> **Your assignment**: Repeat the listing exactly, line by line, and leave the pictures behind.

> **Records for the task**:
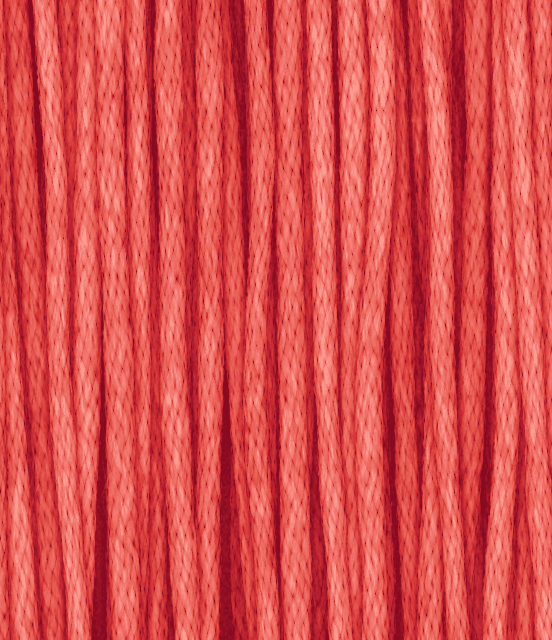
This texture is drawn by a WebGL 2 fragment shader. Its source:

```glsl
#version 300 es
precision highp float;
precision highp int;
// Hanging skeins of twisted coral yarn, painted back to front in three layers.
// Each strand is a shaded cylinder wrapped in a steep lattice of slender stitches,
// with fine fibres; the summed tone is then looked up in a colour ramp.
uniform vec2 u_resolution;
out vec4 fragColor;

float hash(vec2 p) {
    uvec2 q = uvec2(ivec2(floor(p))) * uvec2(1597334673u, 3812015801u);
    uint h = (q.x ^ q.y) * 1597334673u;
    h = (h ^ (h >> 15)) * 2246822519u;
    h ^= h >> 13;
    return float(h >> 8) / 16777216.0;
}

float noise(vec2 p) {
    vec2 i = floor(p), f = fract(p);
    f = f * f * (3.0 - 2.0 * f);
    return mix(mix(hash(i), hash(i + vec2(1, 0)), f.x),
               mix(hash(i + vec2(0, 1)), hash(i + vec2(1, 1)), f.x), f.y);
}

// Dark crimson to pale coral, stops placed by their share of the tones
vec3 yarnColor(float t) {
    vec3 c = mix(vec3(0.53, 0.04, 0.125), vec3(0.71, 0.12, 0.18), clamp((t - 0.04) / 0.15, 0.0, 1.0));
    c = mix(c, vec3(0.84, 0.22, 0.22), clamp((t - 0.19) / 0.18, 0.0, 1.0));
    c = mix(c, vec3(0.91, 0.37, 0.33), clamp((t - 0.37) / 0.21, 0.0, 1.0));
    c = mix(c, vec3(0.95, 0.47, 0.44), clamp((t - 0.58) / 0.21, 0.0, 1.0));
    return mix(c, vec3(0.985, 0.61, 0.57), clamp((t - 0.79) / 0.18, 0.0, 1.0));
}

// Relief of the stitches: u runs across the strand (-1..1), y along it
float stitches(float u, float y, float id) {
    float qy = y / 0.047 + id * 7.31;
    float qx = asin(clamp(u, -1.0, 1.0)) * 1.55 + 0.3 * qy;
    qx += 0.5 * (noise(vec2(qy * 1.1, id * 5.0 + u)) - 0.5);
    qy += 0.35 * (noise(vec2(qx * 0.8, qy * 0.8 + 40.0)) - 0.5);
    vec2 lattice = vec2(qx + qy, qx - qy);
    vec2 f = fract(lattice);
    // Plump middles, with dark pits where the stitch tips meet
    vec2 bulge = sqrt(4.0 * f * (1.0 - f));
    float pit = (1.0 - bulge.x) * (1.0 - bulge.y);
    float body = 0.6 * bulge.y + 0.4 * bulge.x;
    return body * 0.75 - 1.1 * pit + 0.4 * (hash(floor(lattice) + id * 13.0) - 0.5);
}

void main() {
    vec2 p = gl_FragCoord.xy / u_resolution.y;
    float aspect = u_resolution.x / u_resolution.y;
    float soft = max(0.0013, 0.8 / u_resolution.y);

    // Deep gaps behind the yarn
    float tone = 0.02 + 0.16 * noise(p * vec2(45.0, 6.0));

    for (int layer = 0; layer < 3; layer++) {
        float depth = float(layer);
        float spacing = 0.047 + 0.003 * depth;
        int count = (int(ceil(aspect / spacing)) + 4) | 1;
        for (int j = 0; j < count; j++) {
            // Every second strand first, so the overlaps alternate
            float k = float((j * 2) % count);
            float id = k + depth * 61.0;
            float slope = (hash(vec2(id, 3)) - 0.62) * 0.11;
            float x = (k - 1.5 + 0.95 * (hash(vec2(id, 1)) - 0.5)) * spacing;
            x += slope * (p.y - 0.5) + 0.018 * (noise(vec2(p.y * 2.6, id)) - 0.5);
            float r = mix(0.0175, 0.0235, hash(vec2(id, 5)));
            r *= 0.9 + 0.2 * noise(vec2(p.y * 9.0, id + 200.0));
            float d = p.x - x;
            if (abs(d) > r * 2.0) continue;

            // Shadow cast on whatever lies behind
            tone *= mix(0.45, 1.0, smoothstep(0.85, 1.7, abs(d) / r));

            // Ragged outline
            float fuzz = (noise(vec2(d * 300.0 + id * 9.0, p.y * 150.0)) - 0.5) * 0.0032;
            float cover = 1.0 - smoothstep(r - soft, r + soft, abs(d) + fuzz);
            if (cover <= 0.0) continue;

            float u = clamp(d / r, -1.0, 1.0);
            float dome = sqrt(1.0 - u * u * 0.97);
            float relief = stitches(u, p.y, id);
            float twist = d + 0.1 * p.y;
            float fibre = noise(vec2(twist * 360.0 + id * 17.0, p.y * 48.0)) - 0.5;
            fibre += 0.7 * (noise(vec2((d - 0.16 * p.y) * 470.0 + id * 23.0, p.y * 85.0)) - 0.5);
            float patches = noise(vec2(p.y * 7.0, id + 400.0)) - 0.5;

            float level = 0.28 + 0.2 * depth + 0.12 * (hash(vec2(id, 9)) - 0.5);
            float lit = level * (0.1 + 0.98 * dome - 0.06 * u);
            lit += (0.24 + 0.13 * depth) * (relief - 0.52) * (0.4 + 0.6 * dome);
            lit += (0.16 + 0.05 * depth) * fibre + 0.1 * patches;
            tone = mix(tone, max(lit, 0.03), cover);
        }
    }

    // Loose hairs drifting over the strands
    for (int i = 0; i < 26; i++) {
        float n = float(i);
        vec2 c = vec2(hash(vec2(n, 501)) * aspect, hash(vec2(n, 502)));
        vec2 q = p - c;
        float bend = (hash(vec2(n, 503)) - 0.5) * 0.9;
        float dist = abs(q.x - bend * q.y - 9.0 * (hash(vec2(n, 504)) - 0.5) * q.y * q.y);
        float hair = 1.0 - smoothstep(0.0, 0.0008 + soft, dist);
        tone += 0.1 * hair * (1.0 - smoothstep(0.01, 0.05, abs(q.y)));
    }

    // Fine grain of the surface
    tone += 0.09 * (noise(p * vec2(420.0, 260.0)) - 0.5);
    fragColor = vec4(yarnColor(clamp(tone, 0.0, 1.0)), 1.0);
}
```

> **Response to this exercise**:
This texture is drawn by a WebGL 2 fragment shader. Its source:

```glsl
#version 300 es
precision highp float;
precision highp int;
// Hanging skeins of twisted coral yarn, painted back to front in three layers.
// Each strand is a shaded cylinder wrapped in a steep lattice of slender stitches,
// with fine fibres; the summed tone is then looked up in a colour ramp.
uniform vec2 u_resolution;
out vec4 fragColor;

float hash(vec2 p) {
    uvec2 q = uvec2(ivec2(floor(p))) * uvec2(1597334673u, 3812015801u);
    uint h = (q.x ^ q.y) * 1597334673u;
    h = (h ^ (h >> 15)) * 2246822519u;
    h ^= h >> 13;
    return float(h >> 8) / 16777216.0;
}

float noise(vec2 p) {
    vec2 i = floor(p), f = fract(p);
    f = f * f * (3.0 - 2.0 * f);
    return mix(mix(hash(i), hash(i + vec2(1, 0)), f.x),
               mix(hash(i + vec2(0, 1)), hash(i + vec2(1, 1)), f.x), f.y);
}

// Dark crimson to pale coral, stops placed by their share of the tones
vec3 yarnColor(float t) {
    vec3 c = mix(vec3(0.53, 0.04, 0.125), vec3(0.71, 0.12, 0.18), clamp((t - 0.04) / 0.15, 0.0, 1.0));
    c = mix(c, vec3(0.84, 0.22, 0.22), clamp((t - 0.19) / 0.18, 0.0, 1.0));
    c = mix(c, vec3(0.91, 0.37, 0.33), clamp((t - 0.37) / 0.21, 0.0, 1.0));
    c = mix(c, vec3(0.95, 0.47, 0.44), clamp((t - 0.58) / 0.21, 0.0, 1.0));
    return mix(c, vec3(0.985, 0.61, 0.57), clamp((t - 0.79) / 0.18, 0.0, 1.0));
}

// Relief of the stitches: u runs across the strand (-1..1), y along it
float stitches(float u, float y, float id) {
    float qy = y / 0.047 + id * 7.31;
    float qx = asin(clamp(u, -1.0, 1.0)) * 1.55 + 0.3 * qy;
    qx += 0.5 * (noise(vec2(qy * 1.1, id * 5.0 + u)) - 0.5);
    qy += 0.35 * (noise(vec2(qx * 0.8, qy * 0.8 + 40.0)) - 0.5);
    vec2 lattice = vec2(qx + qy, qx - qy);
    vec2 f = fract(lattice);
    // Plump middles, with dark pits where the stitch tips meet
    vec2 bulge = sqrt(4.0 * f * (1.0 - f));
    float pit = (1.0 - bulge.x) * (1.0 - bulge.y);
    float body = 0.6 * bulge.y + 0.4 * bulge.x;
    return body * 0.75 - 1.1 * pit + 0.4 * (hash(floor(lattice) + id * 13.0) - 0.5);
}

void main() {
    vec2 p = gl_FragCoord.xy / u_resolution.y;
    float aspect = u_resolution.x / u_resolution.y;
    float soft = max(0.0013, 0.8 / u_resolution.y);

    // Deep gaps behind the yarn
    float tone = 0.02 + 0.16 * noise(p * vec2(45.0, 6.0));

    for (int layer = 0; layer < 3; layer++) {
        float depth = float(layer);
        float spacing = 0.047 + 0.003 * depth;
        int count = (int(ceil(aspect / spacing)) + 4) | 1;
        for (int j = 0; j < count; j++) {
            // Every second strand first, so the overlaps alternate
            float k = float((j * 2) % count);
            float id = k + depth * 61.0;
            float slope = (hash(vec2(id, 3)) - 0.62) * 0.11;
            float x = (k - 1.5 + 0.95 * (hash(vec2(id, 1)) - 0.5)) * spacing;
            x += slope * (p.y - 0.5) + 0.018 * (noise(vec2(p.y * 2.6, id)) - 0.5);
            float r = mix(0.0175, 0.0235, hash(vec2(id, 5)));
            r *= 0.9 + 0.2 * noise(vec2(p.y * 9.0, id + 200.0));
            float d = p.x - x;
            if (abs(d) > r * 2.0) continue;

            // Shadow cast on whatever lies behind
            tone *= mix(0.45, 1.0, smoothstep(0.85, 1.7, abs(d) / r));

            // Ragged outline
            float fuzz = (noise(vec2(d * 300.0 + id * 9.0, p.y * 150.0)) - 0.5) * 0.0032;
            float cover = 1.0 - smoothstep(r - soft, r + soft, abs(d) + fuzz);
            if (cover <= 0.0) continue;

            float u = clamp(d / r, -1.0, 1.0);
            float dome = sqrt(1.0 - u * u * 0.97);
            float relief = stitches(u, p.y, id);
            float twist = d + 0.1 * p.y;
            float fibre = noise(vec2(twist * 360.0 + id * 17.0, p.y * 48.0)) - 0.5;
            fibre += 0.7 * (noise(vec2((d - 0.16 * p.y) * 470.0 + id * 23.0, p.y * 85.0)) - 0.5);
            float patches = noise(vec2(p.y * 7.0, id + 400.0)) - 0.5;

            float level = 0.28 + 0.2 * depth + 0.12 * (hash(vec2(id, 9)) - 0.5);
            float lit = level * (0.1 + 0.98 * dome - 0.06 * u);
            lit += (0.24 + 0.13 * depth) * (relief - 0.52) * (0.4 + 0.6 * dome);
            lit += (0.16 + 0.05 * depth) * fibre + 0.1 * patches;
            tone = mix(tone, max(lit, 0.03), cover);
        }
    }

    // Loose hairs drifting over the strands
    for (int i = 0; i < 26; i++) {
        float n = float(i);
        vec2 c = vec2(hash(vec2(n, 501)) * aspect, hash(vec2(n, 502)));
        vec2 q = p - c;
        float bend = (hash(vec2(n, 503)) - 0.5) * 0.9;
        float dist = abs(q.x - bend * q.y - 9.0 * (hash(vec2(n, 504)) - 0.5) * q.y * q.y);
        float hair = 1.0 - smoothstep(0.0, 0.0008 + soft, dist);
        tone += 0.1 * hair * (1.0 - smoothstep(0.01, 0.05, abs(q.y)));
    }

    // Fine grain of the surface
    tone += 0.09 * (noise(p * vec2(420.0, 260.0)) - 0.5);
    fragColor = vec4(yarnColor(clamp(tone, 0.0, 1.0)), 1.0);
}
```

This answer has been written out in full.